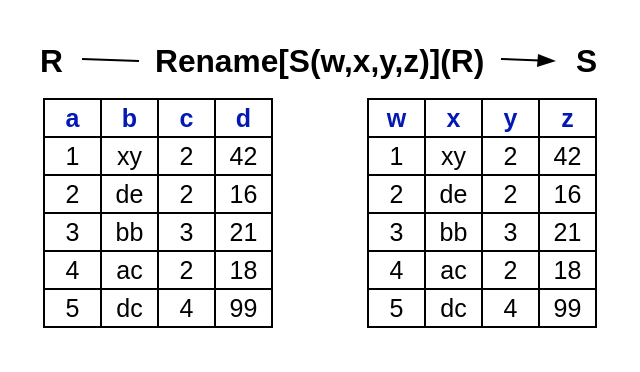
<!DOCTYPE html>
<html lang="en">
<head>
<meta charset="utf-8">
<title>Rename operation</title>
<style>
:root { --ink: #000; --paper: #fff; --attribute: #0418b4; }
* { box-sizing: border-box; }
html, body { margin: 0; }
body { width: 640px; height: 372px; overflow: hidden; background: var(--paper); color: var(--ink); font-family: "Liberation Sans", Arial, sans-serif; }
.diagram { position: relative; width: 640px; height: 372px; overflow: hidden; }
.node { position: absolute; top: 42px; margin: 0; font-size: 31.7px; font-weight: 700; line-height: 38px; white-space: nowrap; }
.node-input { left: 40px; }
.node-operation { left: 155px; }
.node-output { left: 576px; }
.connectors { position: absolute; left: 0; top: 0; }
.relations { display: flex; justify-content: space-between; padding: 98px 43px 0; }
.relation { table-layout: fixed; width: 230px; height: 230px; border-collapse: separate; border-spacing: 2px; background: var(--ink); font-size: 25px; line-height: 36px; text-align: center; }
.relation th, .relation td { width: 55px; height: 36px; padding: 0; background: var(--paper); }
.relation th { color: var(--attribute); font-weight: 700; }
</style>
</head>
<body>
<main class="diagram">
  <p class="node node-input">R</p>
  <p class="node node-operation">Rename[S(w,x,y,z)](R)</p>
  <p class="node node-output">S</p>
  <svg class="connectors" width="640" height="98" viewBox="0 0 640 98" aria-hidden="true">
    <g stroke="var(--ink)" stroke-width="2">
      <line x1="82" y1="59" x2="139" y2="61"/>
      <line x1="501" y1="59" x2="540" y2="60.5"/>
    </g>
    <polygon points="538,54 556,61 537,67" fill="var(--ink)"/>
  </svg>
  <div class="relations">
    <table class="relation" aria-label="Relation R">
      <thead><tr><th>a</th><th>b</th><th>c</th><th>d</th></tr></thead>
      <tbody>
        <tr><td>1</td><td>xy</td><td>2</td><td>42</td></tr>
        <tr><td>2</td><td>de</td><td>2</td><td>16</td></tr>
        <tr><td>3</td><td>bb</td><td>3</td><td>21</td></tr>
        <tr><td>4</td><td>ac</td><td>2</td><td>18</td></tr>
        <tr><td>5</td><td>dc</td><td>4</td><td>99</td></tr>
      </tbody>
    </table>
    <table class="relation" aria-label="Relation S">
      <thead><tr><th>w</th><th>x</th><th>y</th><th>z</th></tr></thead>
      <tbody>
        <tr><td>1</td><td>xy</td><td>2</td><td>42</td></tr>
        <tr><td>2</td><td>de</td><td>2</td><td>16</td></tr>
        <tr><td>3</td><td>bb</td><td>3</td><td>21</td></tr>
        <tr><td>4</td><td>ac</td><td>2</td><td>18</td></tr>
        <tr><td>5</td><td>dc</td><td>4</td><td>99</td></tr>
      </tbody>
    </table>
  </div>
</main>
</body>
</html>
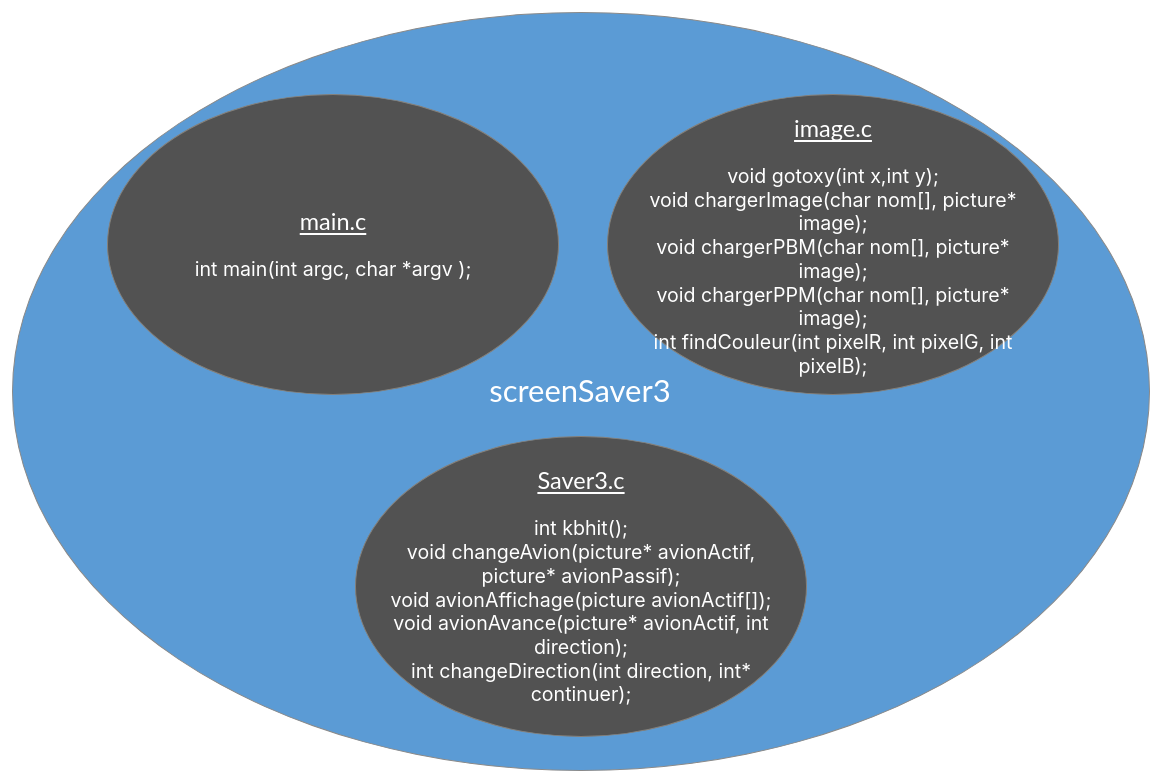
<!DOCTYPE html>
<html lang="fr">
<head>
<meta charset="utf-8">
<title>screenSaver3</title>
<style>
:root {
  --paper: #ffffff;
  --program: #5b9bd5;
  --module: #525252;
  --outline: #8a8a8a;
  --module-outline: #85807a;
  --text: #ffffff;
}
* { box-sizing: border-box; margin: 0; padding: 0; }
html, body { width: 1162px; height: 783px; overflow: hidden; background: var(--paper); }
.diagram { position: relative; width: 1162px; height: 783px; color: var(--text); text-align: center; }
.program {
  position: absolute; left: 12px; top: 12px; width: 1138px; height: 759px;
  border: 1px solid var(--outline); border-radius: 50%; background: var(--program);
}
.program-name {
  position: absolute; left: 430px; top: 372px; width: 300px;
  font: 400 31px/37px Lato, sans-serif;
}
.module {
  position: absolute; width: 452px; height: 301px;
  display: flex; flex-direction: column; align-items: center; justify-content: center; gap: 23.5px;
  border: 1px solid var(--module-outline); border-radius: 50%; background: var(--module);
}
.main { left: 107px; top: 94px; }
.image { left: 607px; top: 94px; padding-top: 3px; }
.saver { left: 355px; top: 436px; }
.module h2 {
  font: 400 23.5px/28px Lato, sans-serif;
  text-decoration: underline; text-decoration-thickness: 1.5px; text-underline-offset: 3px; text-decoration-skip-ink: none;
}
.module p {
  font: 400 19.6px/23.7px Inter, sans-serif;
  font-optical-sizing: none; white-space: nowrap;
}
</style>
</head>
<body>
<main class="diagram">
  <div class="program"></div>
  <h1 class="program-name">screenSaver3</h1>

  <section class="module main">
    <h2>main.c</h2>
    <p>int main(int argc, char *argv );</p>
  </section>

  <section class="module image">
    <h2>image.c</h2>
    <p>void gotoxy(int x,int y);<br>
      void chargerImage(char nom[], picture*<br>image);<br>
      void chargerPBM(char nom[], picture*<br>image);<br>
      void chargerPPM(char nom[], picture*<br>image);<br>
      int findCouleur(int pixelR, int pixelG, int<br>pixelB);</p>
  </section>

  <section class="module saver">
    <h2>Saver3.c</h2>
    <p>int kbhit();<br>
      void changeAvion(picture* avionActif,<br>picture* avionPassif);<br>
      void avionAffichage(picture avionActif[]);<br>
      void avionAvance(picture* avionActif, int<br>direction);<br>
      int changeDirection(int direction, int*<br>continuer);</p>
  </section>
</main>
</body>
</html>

++++++

[Task directions] With the pictures removed, output the listing above exactly.

[Exercise answer]
<!DOCTYPE html>
<html lang="en">
<head>
<meta charset="utf-8">
<title>Rename operation</title>
<style>
:root { --ink: #000; --paper: #fff; --attribute: #0418b4; }
* { box-sizing: border-box; }
html, body { margin: 0; }
body { width: 640px; height: 372px; overflow: hidden; background: var(--paper); color: var(--ink); font-family: "Liberation Sans", Arial, sans-serif; }
.diagram { position: relative; width: 640px; height: 372px; overflow: hidden; }
.node { position: absolute; top: 42px; margin: 0; font-size: 31.7px; font-weight: 700; line-height: 38px; white-space: nowrap; }
.node-input { left: 40px; }
.node-operation { left: 155px; }
.node-output { left: 576px; }
.connectors { position: absolute; left: 0; top: 0; }
.relations { display: flex; justify-content: space-between; padding: 98px 43px 0; }
.relation { table-layout: fixed; width: 230px; height: 230px; border-collapse: separate; border-spacing: 2px; background: var(--ink); font-size: 25px; line-height: 36px; text-align: center; }
.relation th, .relation td { width: 55px; height: 36px; padding: 0; background: var(--paper); }
.relation th { color: var(--attribute); font-weight: 700; }
</style>
</head>
<body>
<main class="diagram">
  <p class="node node-input">R</p>
  <p class="node node-operation">Rename[S(w,x,y,z)](R)</p>
  <p class="node node-output">S</p>
  <svg class="connectors" width="640" height="98" viewBox="0 0 640 98" aria-hidden="true">
    <g stroke="var(--ink)" stroke-width="2">
      <line x1="82" y1="59" x2="139" y2="61"/>
      <line x1="501" y1="59" x2="540" y2="60.5"/>
    </g>
    <polygon points="538,54 556,61 537,67" fill="var(--ink)"/>
  </svg>
  <div class="relations">
    <table class="relation" aria-label="Relation R">
      <thead><tr><th>a</th><th>b</th><th>c</th><th>d</th></tr></thead>
      <tbody>
        <tr><td>1</td><td>xy</td><td>2</td><td>42</td></tr>
        <tr><td>2</td><td>de</td><td>2</td><td>16</td></tr>
        <tr><td>3</td><td>bb</td><td>3</td><td>21</td></tr>
        <tr><td>4</td><td>ac</td><td>2</td><td>18</td></tr>
        <tr><td>5</td><td>dc</td><td>4</td><td>99</td></tr>
      </tbody>
    </table>
    <table class="relation" aria-label="Relation S">
      <thead><tr><th>w</th><th>x</th><th>y</th><th>z</th></tr></thead>
      <tbody>
        <tr><td>1</td><td>xy</td><td>2</td><td>42</td></tr>
        <tr><td>2</td><td>de</td><td>2</td><td>16</td></tr>
        <tr><td>3</td><td>bb</td><td>3</td><td>21</td></tr>
        <tr><td>4</td><td>ac</td><td>2</td><td>18</td></tr>
        <tr><td>5</td><td>dc</td><td>4</td><td>99</td></tr>
      </tbody>
    </table>
  </div>
</main>
</body>
</html>
<!DOCTYPE html>
<html lang="fr">
<head>
<meta charset="utf-8">
<title>screenSaver3</title>
<style>
:root {
  --paper: #ffffff;
  --program: #5b9bd5;
  --module: #525252;
  --outline: #8a8a8a;
  --module-outline: #85807a;
  --text: #ffffff;
}
* { box-sizing: border-box; margin: 0; padding: 0; }
html, body { width: 1162px; height: 783px; overflow: hidden; background: var(--paper); }
.diagram { position: relative; width: 1162px; height: 783px; color: var(--text); text-align: center; }
.program {
  position: absolute; left: 12px; top: 12px; width: 1138px; height: 759px;
  border: 1px solid var(--outline); border-radius: 50%; background: var(--program);
}
.program-name {
  position: absolute; left: 430px; top: 372px; width: 300px;
  font: 400 31px/37px Lato, sans-serif;
}
.module {
  position: absolute; width: 452px; height: 301px;
  display: flex; flex-direction: column; align-items: center; justify-content: center; gap: 23.5px;
  border: 1px solid var(--module-outline); border-radius: 50%; background: var(--module);
}
.main { left: 107px; top: 94px; }
.image { left: 607px; top: 94px; padding-top: 3px; }
.saver { left: 355px; top: 436px; }
.module h2 {
  font: 400 23.5px/28px Lato, sans-serif;
  text-decoration: underline; text-decoration-thickness: 1.5px; text-underline-offset: 3px; text-decoration-skip-ink: none;
}
.module p {
  font: 400 19.6px/23.7px Inter, sans-serif;
  font-optical-sizing: none; white-space: nowrap;
}
</style>
</head>
<body>
<main class="diagram">
  <div class="program"></div>
  <h1 class="program-name">screenSaver3</h1>

  <section class="module main">
    <h2>main.c</h2>
    <p>int main(int argc, char *argv );</p>
  </section>

  <section class="module image">
    <h2>image.c</h2>
    <p>void gotoxy(int x,int y);<br>
      void chargerImage(char nom[], picture*<br>image);<br>
      void chargerPBM(char nom[], picture*<br>image);<br>
      void chargerPPM(char nom[], picture*<br>image);<br>
      int findCouleur(int pixelR, int pixelG, int<br>pixelB);</p>
  </section>

  <section class="module saver">
    <h2>Saver3.c</h2>
    <p>int kbhit();<br>
      void changeAvion(picture* avionActif,<br>picture* avionPassif);<br>
      void avionAffichage(picture avionActif[]);<br>
      void avionAvance(picture* avionActif, int<br>direction);<br>
      int changeDirection(int direction, int*<br>continuer);</p>
  </section>
</main>
</body>
</html>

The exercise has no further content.